Each of the butenders are equipped with a tablet and the ordering is done from the floor. Once completed, it is transmitted to the check-out where the orders are “picked” from the dispensary area, bagged and paid for all in the same location. The bags themselves are plastic, plain, and can only hold a small amount of product. I would have thought that with the sensitivity to plastic these days, The Hunny Pot might have elected to use the paper bag/ string handle combo. The OCS has been heavily criticized for its excess packaging, use of plastic etc. I wonder how much the use of plastic in its packaging is cost driven vs. regulatory requirements?
I actually left the Hunny Pot feeling let down. It was a long cold wait, and once inside it was a little overwhelming. Despite the fact that I had a personal budtender to guide me through the process, it would have been nice to have had the time to browse leisurely and get a better orientation of the store and it’s product offerings. Frankly, I should have expected as much on the morning of its first day operation. Although the store itself was modern, bright and clean, this is simply not enough to attract me back to bricks and mortar anytime soon.
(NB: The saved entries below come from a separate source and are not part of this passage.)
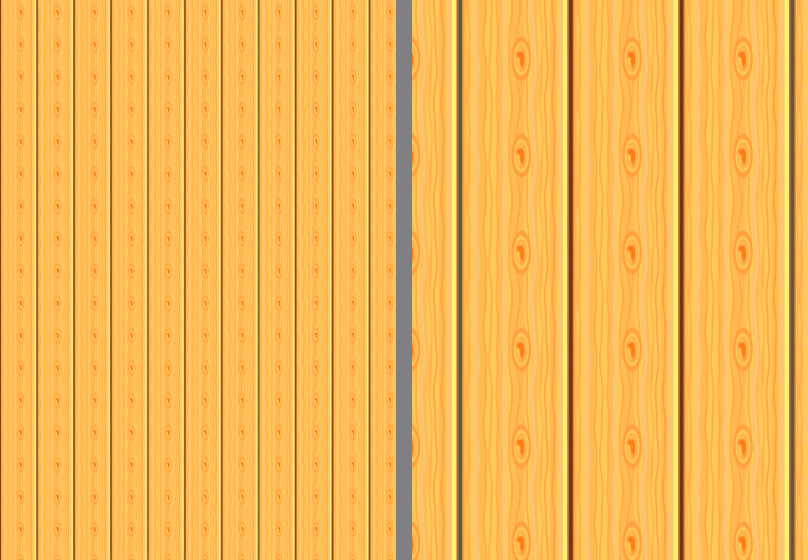
Left: the whole. Right: its middle third, enlarged.
Write a WebGL 1 fragment shader that draws this texture.

```glsl
precision highp float;

uniform vec2 u_resolution;

const float TAU = 6.28318;
const vec2 REPEATS = vec2(10.72, 17.33);     // planks across, knots down
const vec2 KNOT_CENTER = vec2(0.56, 0.948);  // within one repeat
const vec2 KNOT_RADIUS = vec2(0.078, 0.2);
const float KNOT_PUSH = 0.055;
const float STREAKS = 16.0;
const float STREAK_HALF = 0.009;
const float PALE_HALF = 0.017;
const float WOBBLE = 0.008;

const vec3 YELLOW_WOOD = vec3(1.0, 0.79, 0.35);
const vec3 ORANGE_WOOD = vec3(1.0, 0.73, 0.33);
const vec3 PALE_WOOD = vec3(0.98, 0.77, 0.47);
const vec3 GRAIN_LINE = vec3(1.0, 0.61, 0.24);
const vec3 KNOT_CORE = vec3(1.0, 0.43, 0.06);
const vec3 HIGHLIGHT = vec3(1.0, 0.95, 0.45);
const vec3 BEVEL = vec3(0.75, 0.42, 0.17);
const vec3 BROWN_GAP = vec3(0.44, 0.20, 0.10);
const vec3 OLIVE_GAP = vec3(0.36, 0.35, 0.24);

float hash(float n) {
  return fract(sin(n * 12.99 + 4.1) * 437.58);
}

// Box-filtered coverage of a stripe centred on zero
float stripe(float d, float halfWidth, float pixel) {
  return clamp((d + halfWidth) / pixel + 0.5, 0.0, 1.0)
       - clamp((d - halfWidth) / pixel + 0.5, 0.0, 1.0);
}

// Broad tones and fine wavy streaks along the plank
vec3 woodGrain(float across, float along, float pixel) {
  float sway = 0.25 * sin(TAU * along);
  float tone = sin(across * 39.0 + sway) + 0.7 * sin(across * 67.0 + 1.3 - sway);
  vec3 color = mix(YELLOW_WOOD, ORANGE_WOOD, smoothstep(-0.3, 0.3, tone));
  for (float i = 0.0; i < STREAKS; i++) {
    float seed = hash(i);
    float phase = TAU * hash(i + 31.0);
    float wave = sin(TAU * along + phase) + 0.6 * sin(2.0 * TAU * along - phase);
    float center = (i + 0.2 + 0.6 * seed) / STREAKS + WOBBLE * wave;
    float pale = step(abs(mod(i, 4.0) - 2.0), 0.5);
    float halfWidth = mix(STREAK_HALF, PALE_HALF, pale);
    float strength = mix(0.35 + 0.4 * hash(i + 57.0), 0.95, pale);
    vec3 tint = mix(GRAIN_LINE, PALE_WOOD, pale);
    color = mix(color, tint, strength * stripe(across - center, halfWidth, pixel));
  }
  return color;
}

// Oval rings around a small hooked core
vec3 addKnot(vec3 color, vec2 d, float pixel) {
  float oval = length(d / KNOT_RADIUS);
  float ovalPixel = pixel / KNOT_RADIUS.x;
  color = mix(color, YELLOW_WOOD, 1.0 - smoothstep(0.8, 1.1, oval));
  color = mix(color, GRAIN_LINE, 0.85 * stripe(oval - 1.0, 0.14, ovalPixel));
  color = mix(color, GRAIN_LINE, 0.5 * stripe(oval - 0.6, 0.1, ovalPixel));
  float stem = length((d - vec2(0.008, -0.01)) / vec2(0.022, 0.085));
  float hook = length((d - vec2(-0.008, 0.04)) / vec2(0.032, 0.035));
  float core = 1.0 - smoothstep(0.5, 1.5, min(stem, hook));
  return mix(color, KNOT_CORE, 0.85 * core);
}

// Highlight, bevel and dark gap; every third gap is olive
vec3 addSeam(vec3 color, float plank, float pixel) {
  float index = floor(plank + 0.5);
  float d = plank - index;
  float olive = step(abs(mod(index, 3.0) - 1.0), 0.5);
  vec3 gap = mix(BROWN_GAP, OLIVE_GAP, olive);
  color = mix(color, HIGHLIGHT, stripe(d + 0.044, 0.021, pixel));
  color = mix(color, BEVEL, stripe(d + 0.016, 0.009, pixel));
  color = mix(color, gap, stripe(d - 0.008, 0.017, pixel));
  return mix(color, BEVEL, 0.6 * stripe(d - 0.03, 0.007, pixel));
}

void main() {
  vec2 grid = gl_FragCoord.xy / u_resolution * REPEATS;
  float pixel = REPEATS.x / u_resolution.x;
  float across = fract(grid.x);
  vec2 d = vec2(across - KNOT_CENTER.x,
                fract(grid.y - KNOT_CENTER.y + 0.5) - 0.5);

  // Grain parts around the knot
  float push = KNOT_PUSH * exp(-d.y * d.y / 0.06 - abs(d.x) / 0.1);
  float bent = across - sign(d.x) * push;

  vec3 color = woodGrain(bent, grid.y, pixel);
  color = addKnot(color, d, pixel);
  color = addSeam(color, grid.x, pixel);
  gl_FragColor = vec4(color, 1.0);
}
```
Then there is the matter of pricing. The cost per gram of flower ranged from $9.50-$22 gram. I compared the below prices at the Hunny Pot to the OCS website. Granted there is the matter of the $5.00 delivery price from the OCS website that would be saved by buying from a brick and mortar dispensary, but that would be chewed up rapidly by buying from The Hunny Pot in great quantity. Take for example Tangerine Dream. If purchased in the max quantity permitted (30g) there would be a $25.20 difference. Once the $5.00 delivery charge was removed, it would still be $20.20 more expensive to purchase from The Hunny Pot vs. the OCS website. And, that is not even factoring any transportation costs, parking etc. I simply can’t imagine why someone would pay that difference even with the best professional guidance and advice of a budtender.
Many of the dispensary owners indicated they felt that they had won the lottery when they won the opportunity to open one of the few legal dispensaries in Ontario, but only time will tell whether these will remain viable, profitable businesses or whether they will simply go up in smoke.